Bred for protection work, the Bullmastiff is larger than most guard breeds, but should not be exaggerated or coarse to interfere with its fluid movement. Own. Malina Raby and Peter Kozel.

An adult Bullmastiff weighs between 50 and 60 kg; the female, between 41 and 50 kg; the male adult stands between 63 and 69 cm; the female, between 60 and 66 cm. Animal with a large and powerful build, although compact, the Bullmastiff has a large and wide head, with some wrinkles, sagacious expression, strong and wide and deep muzzle; moderate stop; flat skull. The neck is thick, almost with the same diameter than its head. The upper outline should be straight; the chest, wide and deep; the back short. The tail is high inserted and is straight or curved, but not carried “hound” style. The motor group displays free, driven movement; the shoulders unloaded, the hindquarters straight, the elbows not opened or tucked in; good angulations. The coat is short and thick, color red, fawn or brindle; a single white patch on the chest is allowed.
Bred as a guardian, the Bullmastiff with its pure muscle 60 kg will make any intruder change his mind. The Bullmastiff adores its family, and despite its size it loves to be inside the house, where it feels comfortable and relaxed. It grows fond of the entire family, and defends each member to death, including the home’s cat and pig. It is brave but tame, and a well bred specimen is lively and agile at the same time, enjoying exercise time with the family members. Most Bullmastiffs are dominant with strange dogs and not sociable towards people, if not introduced by a familiar person.
Even puppies have a protective air, suspicious towards strangers by nature. 
Weigh at birth is between 170 and 680 g and there doesn’t seem to be correlation between birth weight and adult size. After seven weeks, the puppy weighs between 6.5 and 7 kg, and at 16 weeks, between 22 and 25 kg. Too large specimens should be avoided, due to bone and joint problem risks. The breed is large on its own, so an excess is absurd. The future owner should take note of the puppy’s build: it should be solid, well done and balanced. Watch for short tails, curled tails and cleft palates. Character is also an important factor and a character checks in the breeder’s lines is important. The Bullmastiff puppy should be obliging and content in human company. Natural mistrust before strangers is typical and desirable. With proper training the Bullmastiff can become a fantastic guardian and protector. Diet will be another important issue: it is well known that the Bullmastiff has its individual demands, and the best is to consult the breeder or veterinarian to determine a nutritional program. Calcium supplements are often detrimental.
The puppy should be well built, move easily, obliging and not shy. 
Cancer and stomach torsion make more victims than any other anomaly affecting the breed.

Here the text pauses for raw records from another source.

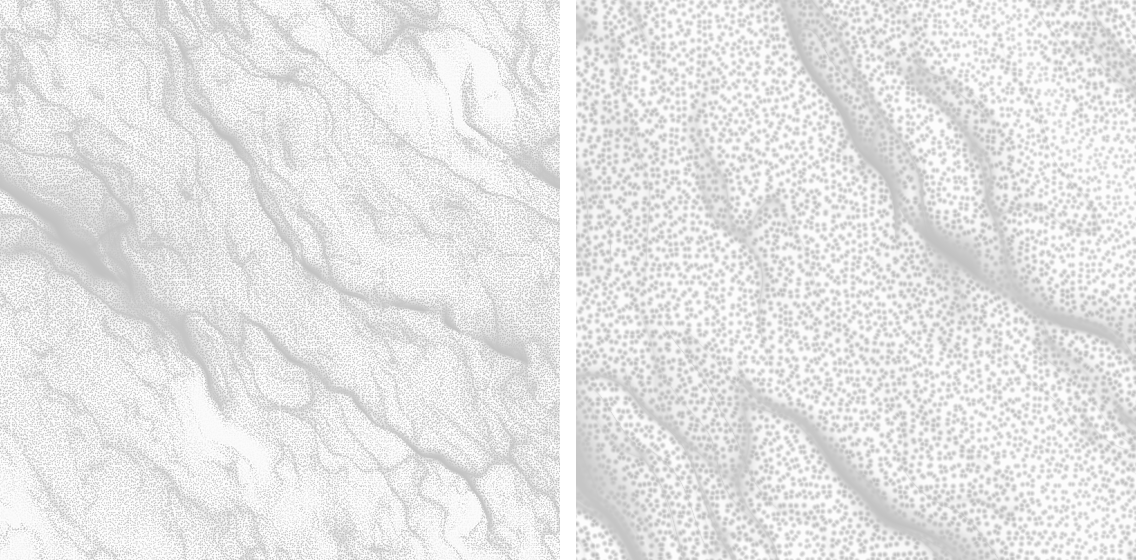
Left: the whole. Right: its middle third, enlarged.
This texture is drawn by a Shadertoy shader. Its source:

```glsl
#define PAPER vec3(0.988)
#define INK vec3(0.745)
#define GRAIN_CELLS 250.0
#define GRAIN_CONTRAST 0.92
#define BASE_TONE 0.18
#define CLOUD_DEPTH 0.50
#define WARP 0.13
#define VEIN_LAYERS 6
#define VEIN_ANGLE -0.87

float hash(vec2 p) {
    return fract(sin(dot(p, vec2(127.1, 311.7))) * 43758.5453);
}

float noise(vec2 p) {
    vec2 i = floor(p), f = fract(p);
    f = f * f * (3.0 - 2.0 * f);
    return mix(mix(hash(i), hash(i + vec2(1, 0)), f.x),
               mix(hash(i + vec2(0, 1)), hash(i + vec2(1, 1)), f.x), f.y);
}

float fbm(vec2 p) {
    float sum = 0.0, weight = 0.5;
    for (int i = 0; i < 4; i++) {
        sum += weight * noise(p);
        p = mat2(1.6, 1.2, -1.2, 1.6) * p + 7.3;
        weight *= 0.5;
    }
    return sum / 0.94;
}

// Coordinates with x along the given angle and y across it
vec2 turn(vec2 p, float angle) {
    float c = cos(angle), s = sin(angle);
    return vec2(c * p.x + s * p.y, c * p.y - s * p.x);
}

// Stipple: closeness to the nearest jittered dot, 0 to 1
float stipple(vec2 p) {
    vec2 cell = floor(p);
    float nearest = 2.0;
    for (int y = -1; y <= 1; y++)
        for (int x = -1; x <= 1; x++) {
            vec2 c = cell + vec2(x, y);
            vec2 dotPos = c + 0.05 + 0.9 * vec2(hash(c), hash(c + 57.3));
            nearest = min(nearest, length(p - dotPos));
        }
    return 1.0 - smoothstep(0.0, 0.64, nearest);
}

// Crease along a smooth contour: a dark thread with a soft shadow on one side
float crease(vec2 p, float width) {
    float s = 0.75 * noise(p) + 0.25 * noise(p * 2.1 + 9.0) - 0.5;
    float thread = exp(-abs(s) / (width * 0.25));
    float shadow = s > 0.0 ? exp(-s / width) : thread;
    return 0.5 * thread + 0.5 * shadow;
}

// Tapered fault from a to b with one crisp edge
float fault(vec2 p, vec2 a, vec2 b, float width) {
    vec2 ab = b - a, ap = p - a;
    float h = clamp(dot(ap, ab) / dot(ab, ab), 0.0, 1.0);
    float side = ab.x * ap.y - ab.y * ap.x;
    float taper = sqrt(sin(3.14159 * h) + 0.001);
    float w = width * taper * (side > 0.0 ? 1.3 : 0.3);
    float d = length(ap - ab * h) / max(w, 0.0005);
    return exp(-pow(d, 1.3)) * smoothstep(0.0, 0.5, taper);
}

float glow(vec2 p, vec2 center, float radius) {
    vec2 d = (p - center) / radius;
    return exp(-dot(d, d));
}

void mainImage(out vec4 fragColor, in vec2 fragCoord) {
    vec2 uv = fragCoord / iResolution.y;

    // Bent coordinates, then turned so x runs along the veins
    vec2 bend = vec2(fbm(uv * 4.0 + 3.1), fbm(uv * 4.0 + 17.7)) - 0.5;
    vec2 bent = uv + WARP * bend;
    bent += 0.018 * (vec2(noise(uv * 24.0), noise(uv * 24.0 + 31.0)) - 0.5);
    vec2 q = turn(bent, VEIN_ANGLE);

    // Broad shading and pale patches
    float tone = BASE_TONE + CLOUD_DEPTH * (fbm(q * vec2(2.0, 4.5) + 40.0) - 0.5);
    tone += 0.22 * glow(uv, vec2(0.17, 0.43), 0.16);
    tone -= 0.28 * glow(uv, vec2(0.87, 0.86), 0.11);
    tone -= 0.10 * glow(uv, vec2(0.05, 0.97), 0.24);
    tone -= 0.15 * glow(uv, vec2(0.0, 0.04), 0.20);
    tone = max(tone, 0.04);

    // Creases from long and wide to short and fine, broken up by noise
    float clear = 1.0;
    for (int i = 0; i < VEIN_LAYERS; i++) {
        float k = float(i);
        float scale = 3.6 * pow(1.7, k);
        vec2 p = turn(bent, VEIN_ANGLE + 0.6 * (hash(vec2(k, 4.0)) - 0.5));
        p = p * scale * vec2(0.36, 1.0) + 13.7 * k;
        float present = smoothstep(0.36, 0.66, fbm(p * 0.6 + 50.0));
        clear *= 1.0 - (0.95 - 0.07 * k) * present * crease(p, 0.05 + 0.014 * k);
    }

    // Main faults, streaked along their length
    float faults = fault(bent, vec2(-0.12, 0.78), vec2(0.41, 0.25), 0.048);
    faults = max(faults, fault(bent, vec2(0.27, 0.98), vec2(0.54, 0.52), 0.012));
    faults = max(faults, fault(bent, vec2(0.52, 0.55), vec2(0.95, 0.35), 0.016));
    faults = max(faults, fault(bent, vec2(0.45, 0.44), vec2(0.92, 0.01), 0.014));
    faults = max(faults, fault(bent, vec2(0.86, 0.82), vec2(1.1, 0.56), 0.024));
    float streaks = smoothstep(0.25, 0.6, fbm(q * vec2(9.0, 60.0) + 90.0));
    float veins = 1.0 - clear * (1.0 - faults * mix(0.35, 1.0, streaks));

    // Grain is strongest in mid tones and melts away inside the veins
    tone = mix(tone, 0.97, veins * 0.95);
    float grainAmount = smoothstep(0.0, 0.24, tone) * (1.0 - smoothstep(0.42, 0.9, tone));
    float grain = stipple(uv * GRAIN_CELLS) - 0.38;
    float ink = clamp(tone + GRAIN_CONTRAST * grainAmount * grain, 0.0, 1.0);
    fragColor = vec4(mix(PAPER, INK, ink), 1.0);
}
```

Although neither of them can be prevented, their incidence can be limited providing the dog with a healthy life, including a prescribed diet and routine exercise. Hip dysplasia is a large concern amongst breeders, and X – rays are essential. Skin and eye problems occur (including eczemas, dermatitis, muzzle pyoderma and alopecia, entropion, glaucoma and progressive retinal atrophy). Hereditary back malformation (cervical malformation) occurs on several degrees, producing from a mild limp to partial paralysis. Tumors and kidney stones usually affect older dogs. The Bullmastiff usually lives to ten years.
Make sure that the parents have certificates assuring that they are free from hip dysplasia, and ask about cancer incidence on the breeder’s lines.